He just recently actually retired, you see, so he’s the professional at, uh, retiring. Me, I’ve got a long way to go before I can say I don’t have a job, just a hobby. And it’s an out of control hobby, at that.
While he was here, I showed him how I do what I do for fun. He even had some fun with me, until I handed him a sander & told him to get to work.
And work he did. That’ll teach him … ’cause that boy needs teaching. And if you know him, you know what I mean.
But, unfortunately, all good things must end and Dr H’s vacation from retirement (which is confusing to me) is over and he’s now on the way home. I’m left sweeping the floors by myself … which is a good thing, as there is a lot of sawdust to clean up. Vacations are over, making is complete for now, and it’s time to get back to vendoring.
This weekend, you’ll find me at the Fresno Home & Garden Show. Big doings in Fresno. Who knew?
This is a solo show for me; Mrs M has concluded she may not belong at Home & Garden Shows. No matter; I’m sure that I’ll be able to find a good time. In Fresno. After all, I’m bringing the magic with me.
Magic Bottle Opener 17 – 601. Jatoba, Padauk, Cherry & Hard Maple.

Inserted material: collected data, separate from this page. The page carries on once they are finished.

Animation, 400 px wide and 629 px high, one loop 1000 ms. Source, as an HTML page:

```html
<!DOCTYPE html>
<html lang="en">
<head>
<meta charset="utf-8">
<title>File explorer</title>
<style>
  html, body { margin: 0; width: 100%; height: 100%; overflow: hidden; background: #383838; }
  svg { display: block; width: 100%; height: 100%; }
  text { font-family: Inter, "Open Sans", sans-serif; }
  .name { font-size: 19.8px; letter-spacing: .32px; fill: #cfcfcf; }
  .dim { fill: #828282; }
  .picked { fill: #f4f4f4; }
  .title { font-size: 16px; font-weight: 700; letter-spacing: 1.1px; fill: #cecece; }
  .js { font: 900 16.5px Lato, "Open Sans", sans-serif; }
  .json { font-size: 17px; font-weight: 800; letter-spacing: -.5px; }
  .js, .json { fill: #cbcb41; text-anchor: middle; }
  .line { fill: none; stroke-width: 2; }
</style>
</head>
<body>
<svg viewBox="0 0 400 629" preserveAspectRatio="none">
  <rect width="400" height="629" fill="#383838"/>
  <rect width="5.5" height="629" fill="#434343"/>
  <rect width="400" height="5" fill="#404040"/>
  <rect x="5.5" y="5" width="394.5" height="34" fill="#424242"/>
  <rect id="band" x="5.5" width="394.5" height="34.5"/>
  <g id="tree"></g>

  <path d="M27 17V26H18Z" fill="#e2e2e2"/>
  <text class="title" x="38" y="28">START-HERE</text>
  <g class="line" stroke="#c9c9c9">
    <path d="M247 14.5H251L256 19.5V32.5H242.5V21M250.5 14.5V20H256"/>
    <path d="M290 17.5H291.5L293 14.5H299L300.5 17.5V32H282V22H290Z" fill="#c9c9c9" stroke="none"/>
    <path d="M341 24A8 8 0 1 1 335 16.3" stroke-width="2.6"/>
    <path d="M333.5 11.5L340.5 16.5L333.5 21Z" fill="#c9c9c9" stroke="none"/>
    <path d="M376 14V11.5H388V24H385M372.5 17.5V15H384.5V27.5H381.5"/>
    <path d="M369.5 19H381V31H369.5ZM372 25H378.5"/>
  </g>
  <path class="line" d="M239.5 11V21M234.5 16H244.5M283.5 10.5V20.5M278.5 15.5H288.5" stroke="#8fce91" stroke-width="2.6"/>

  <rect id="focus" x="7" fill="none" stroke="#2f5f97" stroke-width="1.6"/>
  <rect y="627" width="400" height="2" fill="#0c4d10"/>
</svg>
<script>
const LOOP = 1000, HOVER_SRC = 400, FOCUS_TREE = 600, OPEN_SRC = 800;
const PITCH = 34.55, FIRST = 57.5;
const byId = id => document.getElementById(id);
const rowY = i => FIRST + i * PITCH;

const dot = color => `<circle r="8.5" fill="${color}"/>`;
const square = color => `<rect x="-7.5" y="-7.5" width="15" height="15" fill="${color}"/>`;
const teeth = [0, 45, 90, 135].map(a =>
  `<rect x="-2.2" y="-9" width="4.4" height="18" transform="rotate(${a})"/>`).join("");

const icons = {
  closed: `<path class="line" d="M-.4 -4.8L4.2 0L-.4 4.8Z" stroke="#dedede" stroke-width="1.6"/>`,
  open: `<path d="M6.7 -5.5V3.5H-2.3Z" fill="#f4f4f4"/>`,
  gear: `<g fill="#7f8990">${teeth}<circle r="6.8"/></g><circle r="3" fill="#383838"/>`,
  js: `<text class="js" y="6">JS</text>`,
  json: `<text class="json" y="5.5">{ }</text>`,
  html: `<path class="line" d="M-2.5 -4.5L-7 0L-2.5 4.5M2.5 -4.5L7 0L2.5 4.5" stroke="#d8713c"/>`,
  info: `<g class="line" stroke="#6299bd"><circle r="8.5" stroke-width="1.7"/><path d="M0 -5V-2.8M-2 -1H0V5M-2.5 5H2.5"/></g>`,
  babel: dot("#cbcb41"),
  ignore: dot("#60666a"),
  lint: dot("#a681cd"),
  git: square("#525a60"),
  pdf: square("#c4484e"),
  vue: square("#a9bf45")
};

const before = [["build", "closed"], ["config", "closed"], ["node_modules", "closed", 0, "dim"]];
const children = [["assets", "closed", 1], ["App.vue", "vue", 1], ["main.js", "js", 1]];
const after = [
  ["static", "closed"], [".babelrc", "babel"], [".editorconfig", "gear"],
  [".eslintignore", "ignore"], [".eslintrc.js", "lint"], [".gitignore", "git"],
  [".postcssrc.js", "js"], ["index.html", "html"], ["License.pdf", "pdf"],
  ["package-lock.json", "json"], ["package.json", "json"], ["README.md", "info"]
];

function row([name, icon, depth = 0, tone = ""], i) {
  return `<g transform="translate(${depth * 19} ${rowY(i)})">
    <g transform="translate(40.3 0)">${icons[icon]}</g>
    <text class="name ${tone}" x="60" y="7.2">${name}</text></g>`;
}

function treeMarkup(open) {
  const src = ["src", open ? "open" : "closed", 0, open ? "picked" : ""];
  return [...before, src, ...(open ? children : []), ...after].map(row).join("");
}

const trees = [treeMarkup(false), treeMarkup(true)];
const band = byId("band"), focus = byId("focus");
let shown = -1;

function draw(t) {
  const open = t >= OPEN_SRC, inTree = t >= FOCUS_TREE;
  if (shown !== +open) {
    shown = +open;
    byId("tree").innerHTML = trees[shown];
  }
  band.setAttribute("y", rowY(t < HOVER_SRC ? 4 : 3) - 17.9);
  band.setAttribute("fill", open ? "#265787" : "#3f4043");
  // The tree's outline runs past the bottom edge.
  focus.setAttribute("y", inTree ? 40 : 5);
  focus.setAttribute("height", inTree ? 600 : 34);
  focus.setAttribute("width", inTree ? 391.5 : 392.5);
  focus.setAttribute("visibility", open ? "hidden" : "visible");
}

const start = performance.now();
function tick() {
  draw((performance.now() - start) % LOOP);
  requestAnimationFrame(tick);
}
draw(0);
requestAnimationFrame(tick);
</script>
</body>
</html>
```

Double Magic.
Magic Bottle Opener 17 – 602. Padauk, Hard Maple & Honey Locust. Double Magic.
Magic Bottle Opener 17 – 603. Yellowheart, Jatoba, Cherry & Mahogany. Single Magic.
Magic Bottle Opener 17 – 604. Hard Maple, Padauk, Black Walnut & Cherry. Single Magic.
Magic Bottle Opener 17 – 605. Cherry, Purpleheart, Hard Maple & Bubinga. Single Magic.
Magic Bottle Opener 17 – 607. Padauk, Honey Locust, Canarywood & Yellowheart. Single Magic.
Magic Bottle Opener 17 – 608. Padauk, Hard Maple & Honey Locust. Single Magic.
Magic Bottle Opener 17 – 606. Purpleheart, Bloodwood, Caribbean Rosewood & Canarywood. Single Magic.
Magic Bottle Opener 17 – 609. Jatoba, Padauk, Cherry & Hard Maple. Single Magic.
More Magic Required
The Last Bits Of Magic